If I do use a real sugar in a recipe (since stevia doesn’t melt, caramelize or harden), its usually sucanat.
3) Palm Sugar (aka Coconut Palm Sugar)
A great substitute for sucanat is palm sugar. It lends a similar taste. Its slightly less calories & carbs than sucanat. I consider them very similar. Some say it has one of the lowest glycemix indexes for a sugar, but I haven’t done enough research to confirm that.
Xylitol is a natural sugar alcohol that comes from birch trees. Its also zero sugar. It does contain some carbs though. Its very safe and has numerous other health benefits. It inhibits bacteria in the mouth which makes it a great sweetener for chewing gums. It also can prevent ear infections in kids as typically the bacteria starts in the mouth, then travels to the ears. Honestly, I haven’t done much experimenting with xylitol in recipes as I like stevia. But if you don’t like stevia, xylitol is a perfectly great option. Ratios will depend on what you’re making. For a batch of muffins, I would start with 1/4 cup and increase as needed to achieve desired result.
Another natural sugar alcohol with zero sugars. Out of the sugar alcohols, this one contains quite a but of carbs. Its very bulky, and not as sweet as xylitol, so typically you’d need to use more. I’ve used it before in a recipe that was heated and didn’t like the result. I found it had a cooling sensation in the mouth. Different. Although I know people that use it and like it. So its an option.

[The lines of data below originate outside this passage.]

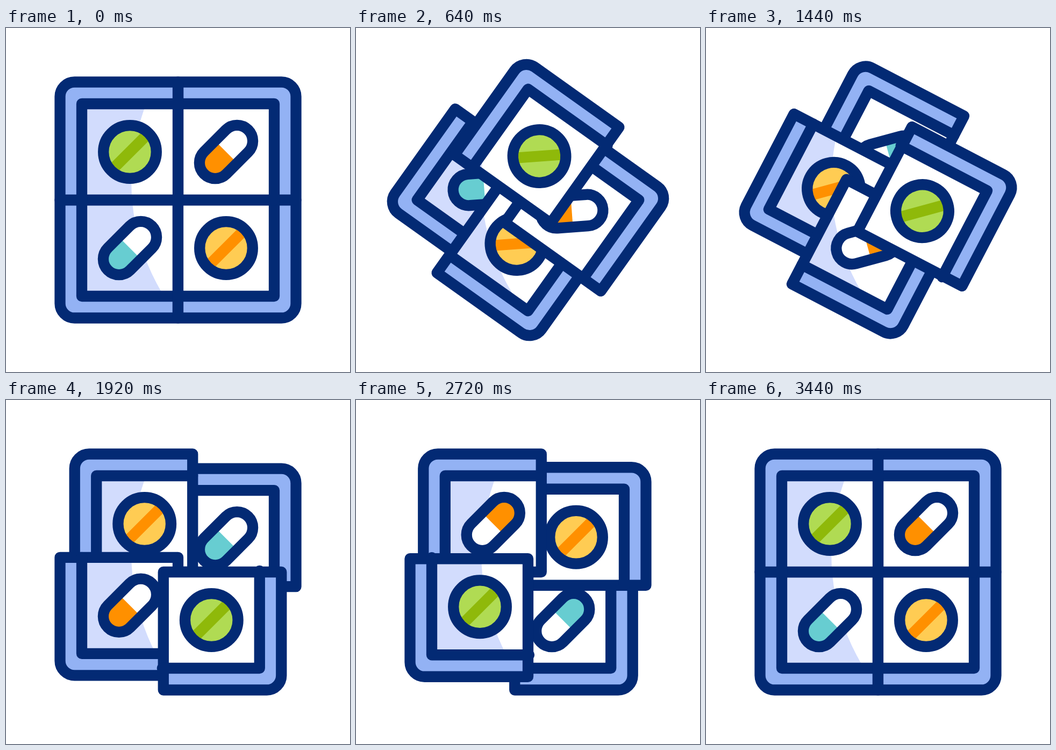
Write an HTML page with a canvas that moves like this. It is 640 px wide and 640 px high and loops after 3600 ms.

```html
<!DOCTYPE html>
<html lang="en">
<head>
<meta charset="utf-8">
<title>Pill box</title>
<style>
  html, body { margin: 0; width: 100%; height: 100%; overflow: hidden; background: #fff; }
  canvas { display: block; width: 640px; height: 640px; }
</style>
</head>
<body>
<canvas id="stage" width="640" height="640"></canvas>
<script>
const ctx = document.getElementById('stage').getContext('2d');
const LOOP = 3600, TAU = Math.PI * 2, QUARTER = Math.PI / 2;
const NAVY = '#032a74', FRAME = '#93b2f4', SHADE = '#d2dcfd';
const HALF = 109.75;   // half a tile
const INNER = -69.25;  // inner wall of the tray
const PILL = 20.25;    // pill centre inside a tile

// Start times of the four quarter turns
const SLIDE = [0, 809, 1597, 2411];
const TURN = [395, 1222, 2022, 2835];
const SPIN = [447, 1274, 2074, 2879];

// Bottom to top; seat counts clockwise from the top left
const tiles = [
  { seat: 3, capsule: '#67cdd1' },
  { seat: 2, tablet: '#ffcc53', band: '#ff9000' },
  { seat: 1, capsule: '#ff9000' },
  { seat: 0, tablet: '#b0db53', band: '#8fb90a', overhang: 2 }
];

const clamp = x => Math.min(1, Math.max(0, x));
const smooth = x => x * x * (3 - 2 * x);
const sum = (list, fn) => list.reduce((total, v) => total + fn(v), 0);

// Same curve as cubic-bezier(a, 0, 1, 1)
function easeIn(x, a) {
  x = clamp(x);
  if (x === 0 || x === 1) return x;
  let lo = 0, hi = 1;
  for (let i = 0; i < 24; i++) {
    const u = (lo + hi) / 2;
    if (3 * a * u * (1 - u) ** 2 + smooth(u) < x) lo = u; else hi = u;
  }
  return smooth(lo);
}

// Half a turn that overshoots, then settles
function spin(t) {
  const deg = t < 383 ? 192 * easeIn(t / 383, 0.667)
                      : 192 - 12 * smooth(clamp((t - 383) / 180));
  return deg * Math.PI / 180;
}

function paint(fill) {
  ctx.fillStyle = fill;
  ctx.fill();
}

function drawTray(overhang = 0) {
  ctx.beginPath();
  ctx.roundRect(-HALF, -HALF, 2 * HALF, 2 * HALF, [27, 0, 0, 0]);
  paint(FRAME);

  ctx.save();
  ctx.beginPath();
  ctx.rect(INNER, INNER, HALF - INNER, HALF - INNER);
  ctx.clip();
  paint(SHADE);
  ctx.resetTransform();
  ctx.beginPath();
  ctx.arc(633.3, 287, 400, 0, TAU);
  paint('#fff');
  ctx.restore();

  ctx.beginPath();
  ctx.roundRect(-HALF, -HALF, 2 * HALF, 2 * HALF, [27, 0, 0, 0]);
  ctx.stroke();
  ctx.beginPath();
  ctx.moveTo(INNER, HALF + overhang);
  ctx.lineTo(INNER, INNER);
  ctx.lineTo(HALF + overhang, INNER);
  ctx.stroke();
}

function drawPill({ capsule, tablet, band }) {
  const shape = new Path2D();
  if (tablet) shape.arc(0, 0, 49.3, 0, TAU);
  else shape.roundRect(-58, -29.3, 116, 58.6, 29.3);
  ctx.save();
  ctx.clip(shape);
  ctx.fillStyle = tablet || '#fff';
  ctx.fillRect(-60, -60, 120, 120);
  ctx.fillStyle = band || capsule;
  if (tablet) ctx.fillRect(-60, -10.2, 120, 20.4);
  else ctx.fillRect(-60, -60, 60, 120);
  ctx.restore();
  ctx.stroke(shape);
}

function draw(t) {
  const slide = sum(SLIDE, s => easeIn((t - s) / 788, 0.715));
  const turn = QUARTER * sum(TURN, s => easeIn((t - s) / 365, 0.667));
  const swing = sum(SPIN, s => spin(t - s));
  const step = Math.floor(slide);

  ctx.fillStyle = '#fff';
  ctx.fillRect(0, 0, 640, 640);
  ctx.strokeStyle = NAVY;
  ctx.lineWidth = 20.3;
  ctx.lineJoin = ctx.lineCap = 'round';

  for (const tile of tiles) {
    const side = QUARTER * (tile.seat + step);
    const angle = QUARTER * tile.seat + turn;
    ctx.save();
    ctx.translate(320, 320);
    ctx.rotate(side);
    ctx.translate(-HALF + 2 * HALF * (slide - step), -HALF);
    ctx.rotate(angle - side);
    drawTray(tile.overhang);
    ctx.translate(PILL, PILL);
    ctx.rotate(swing - Math.PI / 4 - angle);
    drawPill(tile);
    ctx.restore();
  }
}

function tick() {
  draw(performance.now() % LOOP);
  requestAnimationFrame(tick);
}
tick();
</script>
</body>
</html>
```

6) Other Sugar Alcohols
There are plenty of other sugar alcohols I haven’t mentioned. I haven’t mentioned them because many people find they get stomach upset, gas and diarrhea with these other types of sugar alcohols. Since the body doesn’t digest them, it can cause some people issues. That’s why I wouldn’t recommend them….
Can’t forget about honey! It has its place in certain recipes. Even though it has the same amount of calories and sugar as regular sugar, its a better choice, you just have to watch consumption.
I now prefer honey over agave, as its not made up of all fructose like agave is. Fructose converts to fat more easily than glucose which is what honey is primarily made up of. Glucose is utilized by the body as energy more than fructose.
8. Maple Syrup
Another great option depending on the recipe. Also containing calories and sugar, its runnier than honey, so keep that in mind if the recipe calls for honey, as it may effect the final outcome depending on what it is.
9) Brown Rice Syrup
This thick syrup is a great substitute for honey if you are wanting less sugar than honey in a recipe. It doesn’t contain as many sugar calories as honey. I find with brown rice syrup, I don’t get the sugar rush from it, so that’s great! Its sweet, but not super-sweet like honey. In recipes, it can keep the sugars lower. It works well in no-bake recipes as a sub for honey. Brown rice syrup and stevia together to bump up the sweetness would be a great combo.
So I think that covers all the sweeteners I’ve dabbled with!
QUESTION: I’m curious, what’s your favorite sweetener?